    Writing has become so much a part of who I am and how I represent myself to the world that I believe I'd be cheating myself--and perhaps others--by "retiring."

  8. Very interesting. However because I'm a writer I don't have 2c to spare.

  9. Keri: People have tried to stomp on my dreams before and still I stand. :D I always keep that in mind.

  10. I've considered stopping writing before because of career issues. Being published doesn't always stop the doubts, and sometimes it can increase them. It has come up for me more in the last few years than any time before. Whenever I feel I'll stop writing, I have to maybe take a day or two to get over myself. I am a born writer, though it took me until 14 years of age to recognize. Been writing ever since then. Eric Maisel's books are an excellent source for understanding our writer brains. :) Because there are always plots and ideas in my head, I'm not sure I could stop writing one hundred percent. :)

  11. I will never stop writing. I've never not written and I can't imagine stopping. Writing is about me. How I make sense of the world.

    I COULD stop publishing though. Publishing is about readers. I've written full length novels that I didn't publish because they didn't add anything new or different to the genre.

    My core story is about belonging, about characters in isolation forming bonds with others.

  12. Jen: yes, yes and yes.
    Jag: Funny.

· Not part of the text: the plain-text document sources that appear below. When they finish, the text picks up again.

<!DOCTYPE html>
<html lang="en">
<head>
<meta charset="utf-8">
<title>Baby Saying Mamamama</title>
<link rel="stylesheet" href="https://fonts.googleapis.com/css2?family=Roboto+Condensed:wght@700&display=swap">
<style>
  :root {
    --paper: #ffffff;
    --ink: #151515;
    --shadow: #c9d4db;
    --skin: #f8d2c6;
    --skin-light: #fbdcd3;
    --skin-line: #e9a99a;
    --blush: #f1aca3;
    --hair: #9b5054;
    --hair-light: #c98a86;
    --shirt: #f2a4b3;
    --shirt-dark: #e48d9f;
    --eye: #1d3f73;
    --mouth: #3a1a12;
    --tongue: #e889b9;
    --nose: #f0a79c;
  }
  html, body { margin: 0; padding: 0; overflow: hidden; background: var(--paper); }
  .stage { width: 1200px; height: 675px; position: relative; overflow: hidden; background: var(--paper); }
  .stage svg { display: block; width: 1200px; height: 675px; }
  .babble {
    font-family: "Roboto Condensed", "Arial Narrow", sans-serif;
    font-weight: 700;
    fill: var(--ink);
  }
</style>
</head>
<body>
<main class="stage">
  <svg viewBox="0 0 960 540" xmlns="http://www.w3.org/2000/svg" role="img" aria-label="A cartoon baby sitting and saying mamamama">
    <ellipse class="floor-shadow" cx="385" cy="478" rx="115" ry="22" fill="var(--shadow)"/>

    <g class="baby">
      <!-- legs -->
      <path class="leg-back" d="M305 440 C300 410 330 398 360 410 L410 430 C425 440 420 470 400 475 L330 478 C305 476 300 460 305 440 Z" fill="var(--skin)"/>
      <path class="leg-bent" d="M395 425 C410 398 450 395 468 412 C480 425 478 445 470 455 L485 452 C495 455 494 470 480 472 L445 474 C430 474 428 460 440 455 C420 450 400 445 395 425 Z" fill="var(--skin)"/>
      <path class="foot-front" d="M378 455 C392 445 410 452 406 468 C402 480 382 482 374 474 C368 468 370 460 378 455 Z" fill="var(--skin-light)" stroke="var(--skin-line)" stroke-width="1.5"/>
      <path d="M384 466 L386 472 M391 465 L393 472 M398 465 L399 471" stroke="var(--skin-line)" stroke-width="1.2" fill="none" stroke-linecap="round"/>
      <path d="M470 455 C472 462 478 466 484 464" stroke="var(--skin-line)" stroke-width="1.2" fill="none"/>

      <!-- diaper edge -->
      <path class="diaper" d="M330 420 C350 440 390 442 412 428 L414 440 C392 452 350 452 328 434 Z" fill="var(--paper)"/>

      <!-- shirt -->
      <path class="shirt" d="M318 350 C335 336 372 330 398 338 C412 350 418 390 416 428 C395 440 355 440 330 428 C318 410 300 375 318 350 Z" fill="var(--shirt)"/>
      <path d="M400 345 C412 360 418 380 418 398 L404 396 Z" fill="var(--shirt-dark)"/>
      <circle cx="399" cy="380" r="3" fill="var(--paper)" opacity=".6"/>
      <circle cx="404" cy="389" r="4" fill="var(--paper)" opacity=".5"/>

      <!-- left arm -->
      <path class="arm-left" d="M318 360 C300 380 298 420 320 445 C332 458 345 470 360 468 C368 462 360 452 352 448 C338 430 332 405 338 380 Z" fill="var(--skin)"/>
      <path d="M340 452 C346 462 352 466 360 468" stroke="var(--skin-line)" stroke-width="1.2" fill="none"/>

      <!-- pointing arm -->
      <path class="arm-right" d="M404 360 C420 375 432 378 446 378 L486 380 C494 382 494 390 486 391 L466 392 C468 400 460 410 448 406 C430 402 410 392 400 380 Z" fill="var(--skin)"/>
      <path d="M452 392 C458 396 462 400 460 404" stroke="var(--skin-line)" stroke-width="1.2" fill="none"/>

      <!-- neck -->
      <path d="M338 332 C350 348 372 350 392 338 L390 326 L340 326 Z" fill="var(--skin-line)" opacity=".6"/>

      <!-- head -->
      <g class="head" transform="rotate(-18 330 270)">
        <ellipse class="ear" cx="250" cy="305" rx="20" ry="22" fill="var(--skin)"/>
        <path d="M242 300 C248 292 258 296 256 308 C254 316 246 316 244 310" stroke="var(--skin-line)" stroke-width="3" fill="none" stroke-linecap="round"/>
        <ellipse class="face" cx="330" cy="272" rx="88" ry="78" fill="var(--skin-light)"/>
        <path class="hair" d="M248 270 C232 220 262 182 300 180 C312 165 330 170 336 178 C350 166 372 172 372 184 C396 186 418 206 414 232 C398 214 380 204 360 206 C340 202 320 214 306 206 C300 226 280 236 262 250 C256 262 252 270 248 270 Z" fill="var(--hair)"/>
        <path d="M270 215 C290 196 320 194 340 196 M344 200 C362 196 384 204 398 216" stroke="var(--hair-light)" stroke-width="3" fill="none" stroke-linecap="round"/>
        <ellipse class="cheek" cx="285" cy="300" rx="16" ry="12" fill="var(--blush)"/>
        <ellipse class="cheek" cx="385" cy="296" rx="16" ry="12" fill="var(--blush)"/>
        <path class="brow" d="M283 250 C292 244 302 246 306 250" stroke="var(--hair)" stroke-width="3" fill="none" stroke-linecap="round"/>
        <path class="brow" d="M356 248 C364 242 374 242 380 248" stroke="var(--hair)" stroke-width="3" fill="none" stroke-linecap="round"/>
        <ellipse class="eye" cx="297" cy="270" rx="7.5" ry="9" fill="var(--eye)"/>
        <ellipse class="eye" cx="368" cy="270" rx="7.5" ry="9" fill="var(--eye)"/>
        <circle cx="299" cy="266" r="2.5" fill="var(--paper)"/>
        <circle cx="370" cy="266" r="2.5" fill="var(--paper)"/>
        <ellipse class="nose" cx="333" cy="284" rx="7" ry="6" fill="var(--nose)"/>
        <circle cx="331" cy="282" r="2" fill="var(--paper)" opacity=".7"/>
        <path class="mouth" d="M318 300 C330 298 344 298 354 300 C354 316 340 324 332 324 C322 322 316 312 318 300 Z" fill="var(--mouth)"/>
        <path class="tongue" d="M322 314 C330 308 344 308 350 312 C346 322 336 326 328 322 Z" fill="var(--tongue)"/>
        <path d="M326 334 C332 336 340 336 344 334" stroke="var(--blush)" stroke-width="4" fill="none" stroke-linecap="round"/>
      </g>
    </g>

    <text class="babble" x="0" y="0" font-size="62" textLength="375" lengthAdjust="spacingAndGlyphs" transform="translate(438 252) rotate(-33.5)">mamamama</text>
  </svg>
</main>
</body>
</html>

I have noodles hanging from my ears now.
    Denise: I don't know Maisel's books, so thanks for the reference.
    KB: Well, I think you know how I feel about that!
    Kimber: You make an excellent point--writing doesn't necessarily equal publishing. I wonder if, after all, Margaret Drabble may have meant the same thing. I bet she gets sucked into the keyboard every so often.

  13. Quitting writing would be like slitting my wrists or slicing out my frontal lobe.

  14. I just found your blog and it is official: I love you. I feel the exact same way when I'm not writing, like I'm doing a disservice to all the characters inside my head. Sometimes snippets of their conversations will float by and I am crippled with guilt when I don't write them down immediately. It took me much too long to realize that the best way to avoid all that was to actually write. And now that I've set my intention, I doubt I could ever stop.

    Of course it helps that I'm unagented and unpublished and therefore unaccountable for anything I write. Perhaps if I had deadlines and whatnot I would feel differently. :)

  15. I feel the love, Jen! Thank you.

    You make a good point about those of us who are not yet accountable to The Industry. I hope that (in the very near future) when that changes for us, it won't destroy our compulsion (?)to write.